Superior Donuts centers on the rocky-at-first relationship of small doughnut-shop owner Arthur Przybyszewski (Matt K. Miller), a descendant of Polish immigrants, and the spunky, urban dreamer Franco Wicks (Jammy K. Bulaya), as they work together to sell Arthur’s lackluster doughnuts and discuss black poets and the “Great American Novel.”

It takes place in the very recent past, and the issues are all quite current. With its lines about überpowerful banks and real-estate slumps, it—perhaps coincidentally—leads us to ponder the current climate and the activities of the Occupy Wall Street movement throughout the country.

The characters make the play light and breezy, but the amazing prowess of each brings weight and substance to the play. This production uses the script to make life blossom inside the new black box theater, and the intimate environment lets the audience latch onto each character and easily feel real empathy.

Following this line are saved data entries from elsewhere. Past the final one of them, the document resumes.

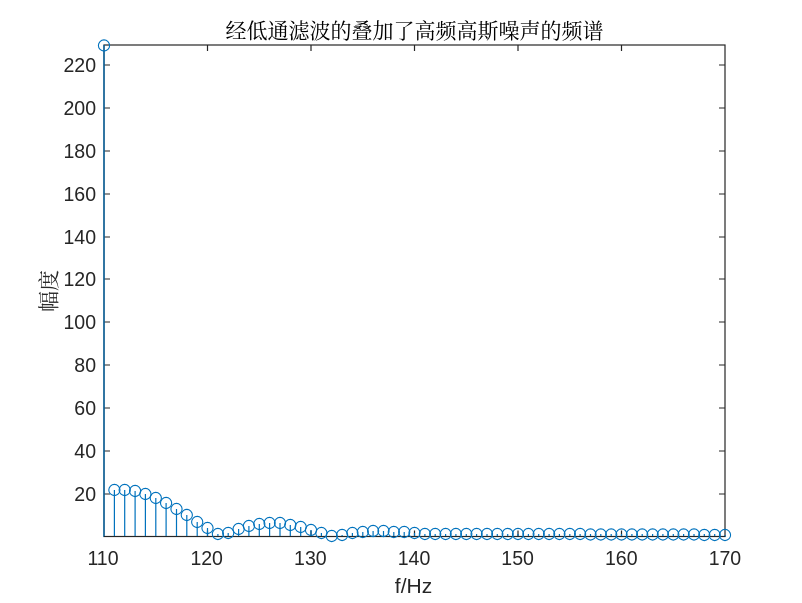
<!DOCTYPE html>
<html lang="zh-CN">
<head>
<meta charset="utf-8">
<title>经低通滤波的叠加了高频高斯噪声的频谱</title>
<style>
:root { --paper: #fff; --axis: #262626; --title: #000; --series: #0072bd; }
* { box-sizing: border-box; margin: 0; }
body { width: 802px; height: 603px; overflow: hidden; background: var(--paper); }
.chart {
  position: relative;
  width: 802px; height: 603px;
  display: grid;
  grid-template-columns: 36px 22px 46px 621px 77px;
  grid-template-rows: 45px 492px 66px;
  color: var(--axis);
  font: 19.5px/22px "Liberation Sans", Arial, sans-serif;
}
.chart-title {
  grid-area: 1 / 4;
  padding-top: 14px;
  text-align: center;
  white-space: nowrap;
  color: var(--title);
  font: 400 21px/30px "Noto Serif CJK SC", serif;
}
.y-title {
  grid-area: 2 / 2;
  place-self: center;
  width: 42px;
  height: 30px;
  margin: 0 -10px;
  transform: rotate(-90deg);
  text-align: center;
  white-space: nowrap;
  font: 400 21px/30px "Noto Serif CJK SC", serif;
}
.y-ticks, .x-ticks { display: flex; justify-content: space-between; padding: 0; list-style: none; }
.y-ticks {
  grid-area: 2 / 3;
  flex-direction: column;
  height: 451px;
  margin-top: 9px;
  padding-right: 8px;
  text-align: right;
}
.x-axis { grid-area: 3 / 4; padding-top: 10px; }
.x-ticks { margin: 0 -30px 0 -31px; }
.x-ticks li { width: 60px; text-align: center; }
.x-title { margin: 6px 1px 0 -1px; text-align: center; font-size: 21px; }
.plot { position: absolute; inset: 0; fill: none; }
.frame { stroke: var(--axis); stroke-width: 1.2; }
.stems { stroke: var(--series); stroke-width: 1.2; }
.dot { stroke: var(--series); stroke-width: 1.1; fill: none; }
</style>
</head>
<body>
<main class="chart">
  <h1 class="chart-title">经低通滤波的叠加了高频高斯噪声的频谱</h1>
  <p class="y-title">幅度</p>
  <ul class="y-ticks">
    <li>220</li><li>200</li><li>180</li><li>160</li><li>140</li><li>120</li><li>100</li><li>80</li><li>60</li><li>40</li><li>20</li>
  </ul>
  <div class="x-axis">
    <ul class="x-ticks">
      <li>110</li><li>120</li><li>130</li><li>140</li><li>150</li><li>160</li><li>170</li>
    </ul>
    <p class="x-title">f/Hz</p>
  </div>
  <svg class="plot" width="802" height="603" viewBox="0 0 802 603" role="img" aria-label="频谱茎叶图">
    <defs>
      <marker id="dot" markerUnits="userSpaceOnUse" markerWidth="14" markerHeight="14" refX="7" refY="7">
        <circle class="dot" cx="7" cy="7" r="5.6"/>
      </marker>
      <path id="y-marks" d="M0 65h6M0 108h6M0 151h6M0 194h6M0 237h6M0 279h6M0 322h6M0 365h6M0 408h6M0 451h6M0 494h6"/>
      <path id="x-marks" d="M207.5 0v6M311 0v6M414.5 0v6M518 0v6M621.5 0v6"/>
    </defs>
    <g class="frame">
      <rect x="104" y="45" width="621" height="491.5"/>
      <use href="#y-marks" x="104"/>
      <use href="#y-marks" x="719"/>
      <use href="#x-marks" y="45"/>
      <use href="#x-marks" y="530.5"/>
    </g>
    <path class="stems" d="M104 45V537M114.4 490V537M124.7 490V537M135.1 491V537M145.4 494V537M155.8 498V537M166.1 503V537M176.5 509V537M186.8 515V537M197.2 522V537M207.5 528V537M217.9 534V537M228.2 533V537M238.6 529V537M248.9 526V537M259.3 524V537M269.6 523V537M280 523V537M290.3 525V537M300.7 527V537M311 530V537M321.4 533V537M342.1 535V537M352.4 533V537M362.8 532V537M373.1 531V537M383.5 531V537M393.8 532V537M404.2 532V537M414.5 533V537M424.9 534V537M435.2 534V537M445.6 534V537M455.9 534V537M466.3 534V537M476.6 534V537M487 534V537M497.3 534V537M507.7 534V537M518 534V537M528.4 534V537M538.7 534V537M549.1 534V537M559.4 534V537M569.8 534V537M580.1 534V537M590.5 534V537M600.8 534V537M611.2 534V537M621.5 534V537M631.9 534V537M642.2 534V537M652.6 534V537M662.9 534V537M673.3 534V537M683.6 534V537M694 534V537M704.3 534V537M714.7 534V537M725 535V537"/>
    <path class="frame" d="M104 536.5H725"/>
    <polyline class="samples" marker-start="url(#dot)" marker-mid="url(#dot)" marker-end="url(#dot)" points="104,45.5 114.4,490 124.7,490 135.1,491 145.4,494 155.8,498 166.1,503 176.5,509 186.8,515 197.2,522 207.5,528 217.9,534 228.2,533 238.6,529 248.9,526 259.3,524 269.6,523 280,523 290.3,525 300.7,527 311,530 321.4,533 331.7,536 342.1,535 352.4,533 362.8,532 373.1,531 383.5,531 393.8,532 404.2,532 414.5,533 424.9,534 435.2,534 445.6,534 455.9,534 466.3,534 476.6,534 487,534 497.3,534 507.7,534 518,534 528.4,534 538.7,534 549.1,534 559.4,534 569.8,534 580.1,534 590.5,534.5 600.8,534.5 611.2,534.5 621.5,534.5 631.9,534.5 642.2,534.5 652.6,534.5 662.9,534.5 673.3,534.5 683.6,534.5 694,534.5 704.3,535 714.7,535 725,535"/>
  </svg>
</main>
</body>
</html>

Miller’s textured performance as the burned-out Arthur immediately puts the audience on his side; we want him to win. His character constantly reminisces on the nature of cowardice, not unlike a slightly ‘hippiefied’ version of Falstaff.

Bulaya knocks his part out of the park, and brings an adaptive and instantly likeable Franco to the table, a young black man who has an optimistic—and often naive—outlook on life. The supporting cast also brings out the nuance of the text, most notably the riotous Max Tarasov (Gary Pannullo) and the profound and homeless Lady Boyle (Janis Stevens).

Founding member and technical director Jonathon Williams’ set presents the coffee and doughnut shop as a sad, defeated place, and feels like what it’s meant to represent: Arthur’s past. The simple minutia that takes place onstage tricks the audience into accepting the play with little demand for ‘suspension of disbelief.’

Making the transition from the previous locale’s proscenium stage to the new thrust stage is not only a welcome change but also a seamless one. As multiple people were overheard saying throughout the night, there wasn’t a bad seat in the house.

With a production like this one, that’s a very good thing, indeed.